This led me to thinking — something I do lots of times. In my lifetime I have always been the type of personality to speak to strangers. Trust me…it drives my husband crazy. He simply cannot understand how I can see someone on the streets and say, ‘Hello,’ with a smile on my face. He’s told me many times that one day someone was going to take advantage of me because of my friendly personality. Oh well. It hasn’t changed me! Still, I speak to strangers everywhere…on the street corners…at the mall…while shopping at the grocery store, and other scenarios. Most people will nod, or say hello, but continue to move on.
Many years ago I took a trip with ten women. I was the youngest in the group. When we arrived in San Francisco, a man on the street corner ran me down. He tapped me on the shoulder. I spun around. “Hello, Sir. Can I help you?”
“I think I should warn you,” he said. He was dressed in a faded plaid shirt, tattered jeans, old shoes. “You should be careful who you speak to along the streets of San Francisco. Someone might hurt you. People don’t speak to you here.”
I smiled. Shook his hand and thanked him. He walked away. Meanwhile, I continued to say hello to people along the busy streets. I was confident. Happy to be in San Francisco!
Crossing the street, I noticed an older woman. She reminded me of my grandmother, deceased many years prior. Dressed in a crinkled dress with gold buttons, her hair knotted into a bun, pearl earrings in her ears, I smiled at her and said, “Hello.”
She stopped. Smiled and I continued to walk along the sidewalk, headed to a drug store. I needed hair spray and a few toiletries. Little did I know the woman was following me. I reached for the door of the drug store. Holding the door for others to enter, the woman approached me.
“Hello,” she said. “You spoke to me! You said hello. No one ever speaks to me and I wanted to thank you.”
I smiled. “You’re welcome, Ma’am!”
“You must be from the South. People here…in San Francisco…we don’t talk and it’s nice to have someone just say hello to me.”
I invited her for a cup of coffee. “My treat,” I said.
Over coffee Ruth told me about her life. Her husband died years ago. Her children were grown. “They’re so busy with their lives they don’t have time for an old lady such as me.”
“You’re lonely,” I said, reaching to touch her hand.
“Yes, I suppose you could say so. I live downtown in a retirement village and no one speaks. No one.”
“I did,” I said.

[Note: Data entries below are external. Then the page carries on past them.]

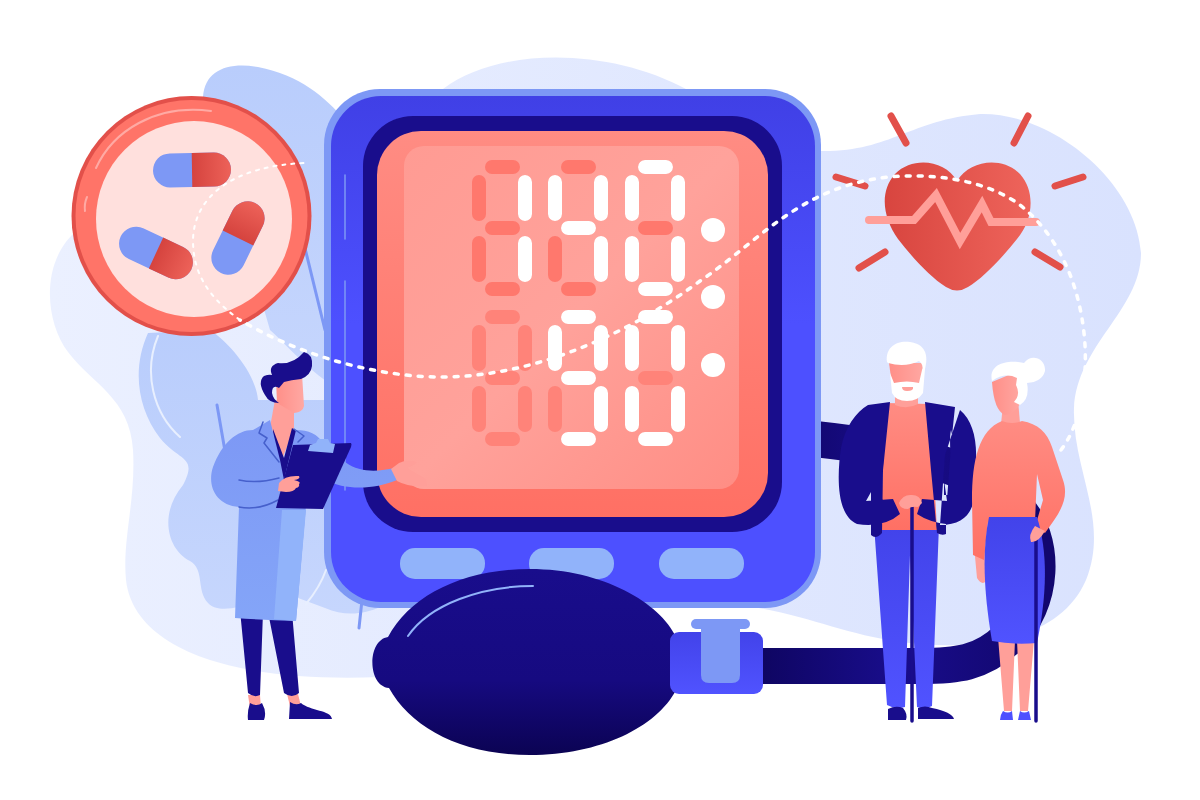
<!DOCTYPE html>
<html lang="en">
<head>
<meta charset="utf-8">
<title>Blood pressure check</title>
<style>
:root{--navy:#190d8c;--deep:#0e0560;--blue:#4d50ff;--sky:#7d98f5;--pale:#91b3fa;--coral:#ff7468;--red:#e2504a;--skin:#ff9f99;--on:#fff}
html,body{margin:0;width:1200px;height:800px;overflow:hidden;background:#fff}
svg{display:block}
.navy{fill:var(--navy)}.blue{fill:var(--blue)}.sky{fill:var(--sky)}.pale{fill:var(--pale)}
.coral{fill:var(--coral)}.red{fill:var(--red)}.skin{fill:var(--skin)}.on{fill:var(--on)}
.off{fill:#ff786d}.dim{fill:#ff8379}
.line{fill:none;stroke-linecap:round;stroke-linejoin:round}
</style>
</head>
<body>
<svg width="1200" height="800" viewBox="0 0 1200 800" role="img" aria-label="A doctor shows an elderly couple a large blood pressure monitor">
<defs>
<linearGradient id="backdrop"><stop offset="0" stop-color="#ebf0ff"/><stop offset="1" stop-color="#d9e2fe"/></linearGradient>
<linearGradient id="case" x1="0" y1="0" x2="0" y2="1"><stop offset="0" stop-color="#4040e6"/><stop offset=".45" stop-color="#4d50ff"/></linearGradient>
<linearGradient id="screen" x1="0" y1="0" x2="0" y2="1"><stop offset="0" stop-color="#ff8c83"/><stop offset="1" stop-color="#ff7064"/></linearGradient>
<linearGradient id="glass" x1="0" y1="0" x2="1" y2="1"><stop offset="0" stop-color="#ff9b93"/><stop offset=".5" stop-color="#ffa29b"/><stop offset="1" stop-color="#ff8d84"/></linearGradient>
<linearGradient id="bulb" x1="0" y1="0" x2="0" y2="1"><stop offset="0" stop-color="#190d8c"/><stop offset=".6" stop-color="#160a80"/><stop offset="1" stop-color="#0b0353"/></linearGradient>
<linearGradient id="hose"><stop offset="0" stop-color="#0e0560"/><stop offset=".5" stop-color="#190d8c"/><stop offset="1" stop-color="#12076e"/></linearGradient>
<linearGradient id="heart"><stop offset="0" stop-color="#d8453f"/><stop offset="1" stop-color="#ee645b"/></linearGradient>
<linearGradient id="pill"><stop offset="0" stop-color="#d5433e"/><stop offset="1" stop-color="#ed6259"/></linearGradient>
<linearGradient id="coat" x1="0" y1="0" x2="0" y2="1"><stop offset="0" stop-color="#7d98f5"/><stop offset="1" stop-color="#84a5f8"/></linearGradient>
<linearGradient id="trousers" x1="0" y1="0" x2="0" y2="1"><stop offset="0" stop-color="#4243ea"/><stop offset="1" stop-color="#5053ff"/></linearGradient>
<linearGradient id="leaf" x1="0" y1="0" x2="0" y2="1"><stop offset="0" stop-color="#b9cdfc"/><stop offset="1" stop-color="#c6d6fd"/></linearGradient>
<linearGradient id="face"><stop offset="0" stop-color="#ff8f88"/><stop offset="1" stop-color="#ffa8a3"/></linearGradient>
<rect id="bar" width="35" height="14" rx="7"/>
<rect id="post" width="14" height="46" rx="7"/>
<g id="top"><use href="#bar" x="13"/></g>
<g id="mid"><use href="#bar" x="13" y="61"/></g>
<g id="base"><use href="#bar" x="13" y="122"/></g>
<g id="left-up"><use href="#post" y="15"/></g>
<g id="left-down"><use href="#post" y="76"/></g>
<g id="right-up"><use href="#post" x="46" y="15"/></g>
<g id="right-down"><use href="#post" x="46" y="76"/></g>
<g id="blank"><use href="#top"/><use href="#mid"/><use href="#base"/><use href="#left-up"/><use href="#left-down"/><use href="#right-up"/><use href="#right-down"/></g>
<g id="one"><use href="#right-up"/><use href="#right-down"/></g>
<g id="four"><use href="#left-up"/><use href="#mid"/><use href="#one"/></g>
<g id="nine"><use href="#four"/><use href="#top"/><use href="#base"/></g>
<g id="zero"><use href="#top"/><use href="#base"/><use href="#left-up"/><use href="#left-down"/><use href="#one"/></g>
<g id="capsule"><rect x="-39" y="-17" width="78" height="34" rx="17" fill="#7d98f5"/><path d="M0-17H22a17 17 0 0 1 0 34H0Z" fill="url(#pill)"/></g>
</defs>

<g id="background">
<path fill="url(#backdrop)" d="M80 228C40 258 44 320 68 352C92 384 130 398 133 450C136 500 122 540 126 580C134 650 235 683 380 677L460 600H690C790 605 830 632 900 642C980 652 1060 640 1086 580C1110 520 1072 470 1074 408C1077 345 1141 310 1141 253C1136 180 1050 112 980 114C910 120 890 152 821 151L686 89C610 48 500 46 443 89L325 180Z"/>
<path fill="url(#leaf)" d="M203 97C205 70 228 62 258 67C300 75 325 97 345 120V392C315 378 292 350 270 330L215 140Z"/>
<path fill="url(#leaf)" d="M148 333C132 368 137 408 160 438C180 462 198 456 183 485C158 515 168 550 190 561C205 570 196 590 208 603C222 618 260 600 282 592L325 608C345 617 365 614 380 607V400H258C256 375 232 345 210 330Z"/>
<path class="line" stroke="#7d98f5" stroke-width="3" d="M303 240L325 330M217 405L230 480M362 600L359 628"/>
<path class="line" stroke="#e8effe" stroke-width="2" d="M158 336C143 372 153 413 180 437M306 604Q320 587 326 570"/>
</g>

<g id="tube" class="line" stroke="url(#hose)" stroke-width="36">
<path d="M815 439C900 448 975 465 1015 506C1048 540 1044 604 1008 638C982 664 955 666 920 666H755"/>
</g>

<g id="monitor">
<rect x="324" y="89" width="497" height="519" rx="56" class="sky"/>
<rect x="331" y="96" width="484" height="506" rx="50" fill="url(#case)"/>
<path class="line" stroke="#7d98f5" stroke-width="1.5" d="M345 175V239M345 281V490"/>
<rect x="363" y="116" width="419" height="416" rx="50" class="navy"/>
<rect x="377" y="131" width="391" height="386" rx="44" fill="url(#screen)"/>
<rect x="404" y="146" width="335" height="343" rx="20" fill="url(#glass)"/>
<g id="systolic">
<g class="off"><use href="#blank" x="472" y="160"/><use href="#blank" x="548" y="160"/><use href="#blank" x="625" y="160"/></g>
<g class="on"><use href="#one" x="472" y="160"/><use href="#four" x="548" y="160"/><use href="#zero" x="625" y="160"/></g>
</g>
<g id="diastolic">
<g class="dim"><use href="#blank" x="472" y="310"/><use href="#blank" x="548" y="310"/><use href="#blank" x="625" y="310"/></g>
<g class="on"><use href="#nine" x="548" y="310"/><use href="#zero" x="625" y="310"/></g>
</g>
<g class="on"><circle cx="713" cy="230" r="12"/><circle cx="713" cy="297" r="12"/><circle cx="713" cy="365" r="12"/></g>
<g class="pale"><rect x="400" y="548" width="85" height="31" rx="15"/><rect x="529" y="548" width="85" height="31" rx="15"/><rect x="659" y="548" width="85" height="31" rx="15"/></g>
</g>

<g id="pump">
<path fill="url(#bulb)" d="M388 637C410 596 462 569 530 569C603 569 660 603 676 637V690C657 727 600 755 530 755C462 755 411 728 389 688C367 686 367 640 388 637Z"/>
<path class="line" stroke="#91b3fa" stroke-width="2" d="M408 636C430 604 482 586 533 586"/>
<rect x="670" y="632" width="93" height="62" rx="9" fill="url(#trousers)"/>
<rect x="691" y="619" width="59" height="10" rx="5" class="sky"/>
<path class="sky" d="M701 626H740V675Q740 683 732 683H709Q701 683 701 675Z"/>
</g>

<g id="pill-dish">
<circle cx="191.500" cy="216" r="120" class="red"/>
<circle cx="191.500" cy="216" r="116" class="coral"/>
<circle cx="194" cy="219" r="98" fill="#ffe0dd"/>
<path class="line" stroke="#ffaaa4" stroke-width="2" d="M96 168C113 131 155 104 211 111M87 197Q84 204 85 211"/>
<use href="#capsule" transform="translate(192 170) rotate(-1)"/>
<use href="#capsule" transform="translate(156 253) rotate(25)"/>
<use href="#capsule" transform="translate(238 238) rotate(-64)"/>
</g>

<g id="heartbeat">
<path fill="url(#heart)" d="M957 181C970 160 1002 156 1020 174C1036 192 1033 220 1017 239C1002 258 982 279 968 287Q957 294 946 287C930 277 912 257 898 239C883 218 879 192 895 174C913 156 945 160 957 181Z"/>
<path class="line" stroke="#ff9f99" stroke-width="8" style="stroke-linecap:butt;stroke-linejoin:miter" d="M868 220H914L936 195L960 241L982 204L991 222H1036"/>
<circle cx="869" cy="220" r="4" fill="#ff9f99"/><circle cx="1036" cy="222" r="4" fill="#ff9f99"/>
<path class="line" stroke="#e2504a" stroke-width="7" d="M891 116L906 143M1028 116L1014 143M836 177L865 186M1055 186L1083 177M859 268L885 252M1035 252L1060 267"/>
</g>

<g id="pulse-path" class="line" stroke="#fff">
<path stroke-width="3.500" stroke-dasharray="4 8" d="M1061 450C1080 425 1087 385 1085 345C1082 295 1064 240 1020 205C985 179 930 173 889 177C800 186 757 243 700 281C620 340 525 378 438 377C365 376 290 350 240 320"/>
<path stroke-width="2" stroke-dasharray="3 6" d="M240 320C205 295 193 270 193 240C194 195 235 166 304 163"/>
</g>

<g id="doctor">
<path class="skin" d="M248 695H260L261 708H250ZM287 694H298L301 706H290Z"/>
<path class="navy" d="M240 610L248 693Q254 698 260 695L263 612ZM268 612L284 693Q292 699 299 693L292 612Z"/>
<path class="navy" d="M250 703Q257 707 262 703Q267 712 264 720H248Q247 712 250 703ZM290 702Q296 706 301 703C310 711 331 710 332 719H289Z"/>
<path class="skin" d="M275 400L270 427L283 457L294 428V405Z"/>
<path class="navy" d="M273 429L284 458L292 428L297 432L300 500H275Z"/>
<path fill="url(#coat)" d="M270 420L280 460L284 480L296 430Q315 430 323 443L345 462C361 474 381 471 394 468L397 480C373 490 345 490 325 480L306 506L296 621Q265 620 235 618L239 507C215 505 207 485 213 467C222 443 237 430 253 430Z"/>
<path class="pale" d="M282 510H306L296 621L274 619Z"/>
<path class="line" stroke="#4660cc" stroke-width="1.500" d="M263 422L259 433L267 438L264 443L279 462M294 429L304 436L298 442M239 480Q257 484 279 478M239 507Q258 511 278 500"/>
<path class="skin" d="M391 469L399 463Q407 459 417 462Q413 466 407 468L426 479L427 486Q410 488 397 481Z"/>
<path class="navy" d="M293 445L351 443Q352 444 351 447L323 509L276 508Z"/>
<path class="pale" d="M310 445L316 443L318 439H328L330 443L335 444L333 453L308 451Z"/>
<path class="skin" d="M279 483Q285 475 299 476Q301 479 294 480Q302 482 299 484Q300 487 296 488Q294 492 286 492L278 491Z"/>
<path fill="url(#face)" d="M276 379L302 374L304 406Q303 412 294 413L277 403Z"/>
<path class="navy" d="M301 379Q291 380 284 382L279 388Q272 384 272 393Q273 399 279 403Q269 403 265 395Q257 382 264 376Q269 374 272 375Q268 366 278 363Q293 365 304 352Q313 354 312 366Q311 375 301 379Z"/>
</g>

<g id="elderly-man">
<path fill="url(#trousers)" d="M874 525L887 705Q896 710 905 707L910 555L917 707Q925 710 932 706L939 525Z"/>
<path class="navy" d="M888 709Q896 705 903 708Q908 714 906 720H888ZM918 708Q925 705 932 708Q952 712 954 719H918Z"/>
<path fill="url(#screen)" d="M886 403L880 530H937L930 404Z"/>
<path class="navy" d="M890 402L883 470L882 533Q876 540 871 535V492L866 501L893 499L900 514Q884 528 857 524C836 515 837 475 841 448C845 427 856 412 868 405ZM925 402L931 470L937 533Q942 536 946 534V524Q929 522 917 514L922 499L947 501L944 480V495H949L950 465C951 450 949 440 951 430L960 470C974 480 976 449 976 470C977 502 973 525 940 525L945 455L960 410C972 420 977 438 976 460C976 498 975 523 945 524L947 500L951 445L955 407Z"/>
<path class="skin" d="M895 390H918V404Q907 410 895 405Z"/>
<path fill="url(#face)" d="M889 363H924L922 392H893Z"/>
<path class="on" d="M887 362C885 347 897 340 910 342C925 344 929 355 925 369L923 393Q918 401 907 401Q896 401 892 393L890 373L894 383Q907 380 919 383L922 370Q924 365 919 361Q905 368 888 363Z"/>
<path fill="#ff9f99" d="M902 387H913Q914 391 907 391Q902 391 902 387Z"/>
<path class="line" stroke="#190d8c" stroke-width="3.500" d="M912 507V721"/>
<path class="skin" d="M899 503Q903 494 912 495Q920 495 922 503L918 507Q911 506 908 509Q900 509 899 503Z"/>
</g>

<g id="elderly-woman">
<path class="skin" d="M998 637L1004 711H1012L1015 640ZM1017 640L1020 711H1028L1034 640ZM973 535L977 578Q982 586 986 581L985 535Z"/>
<path class="blue" d="M1003 711Q1008 714 1012 711L1013 720H1000Q1000 715 1003 711ZM1020 711Q1024 714 1029 711L1031 720H1018Z"/>
<path class="skin" d="M1003 405L1001 424Q1012 434 1020 423L1018 400Z"/>
<path fill="url(#screen)" d="M1002 421Q1012 425 1022 421C1038 424 1047 432 1052 447L1063 480C1070 500 1058 515 1045 533L1035 527L1043 500L1037 474L1035 522H988L984 560L973 555L972 500C972 460 979 430 1002 421Z"/>
<path fill="url(#trousers)" d="M989 517H1037C1049 555 1046 600 1037 643Q1013 645 992 641C985 600 981 555 989 517Z"/>
<path class="line" stroke="#190d8c" stroke-width="3.500" d="M1036 540V721"/>
<path class="skin" d="M1035 526L1045 531Q1038 543 1031 542Q1028 535 1035 526Z"/>
<path fill="url(#face)" d="M992 382L1016 372L1022 400Q1015 415 1005 415Q994 411 992 382Z"/>
<path class="on" d="M992 381C988 364 1007 359 1024 363C1031 353 1046 358 1045 371Q1042 382 1027 383Q1030 399 1020 405L1014 402Q1021 395 1016 385L1017 378Q1005 372 992 381Z"/>
</g>
</svg>
</body>
</html>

“You made my day, today. I’ve felt so alone that I wanted to die. I’ve been praying that God would take me because no one cared, and then, out of the blue…you spoke to me.”
Although my day had been planned, I chose to change my plans on that day. I walked Ruth back to her apartment and I hugged her when we parted. From time to time I’ve thought about her, but we did not keep in touch. I’ve never forgotten how touched she was that a complete stranger spoke to her at a time when she needed a friend.
Perhaps that is one of the reasons that I still speak, to total strangers. My dad taught me the habit, telling me that you never know when a simple hello can brighten someone’s day. Just like it did with Ruth! I lost my dad in 1999 after a brutal battle with cancer. Still, he is inside my heart and I fill his presence every day.
“Hello,” I say with a smile.
Today has been a day of self-discovery — a day I’ve actually found the words to write again after a long absence. Perhaps the walking helped me today, or maybe it was the discovery that life must continue, and we must make the efforts to enjoy every breath we are blessed to share with life and those we love. “Hello…How are you today?”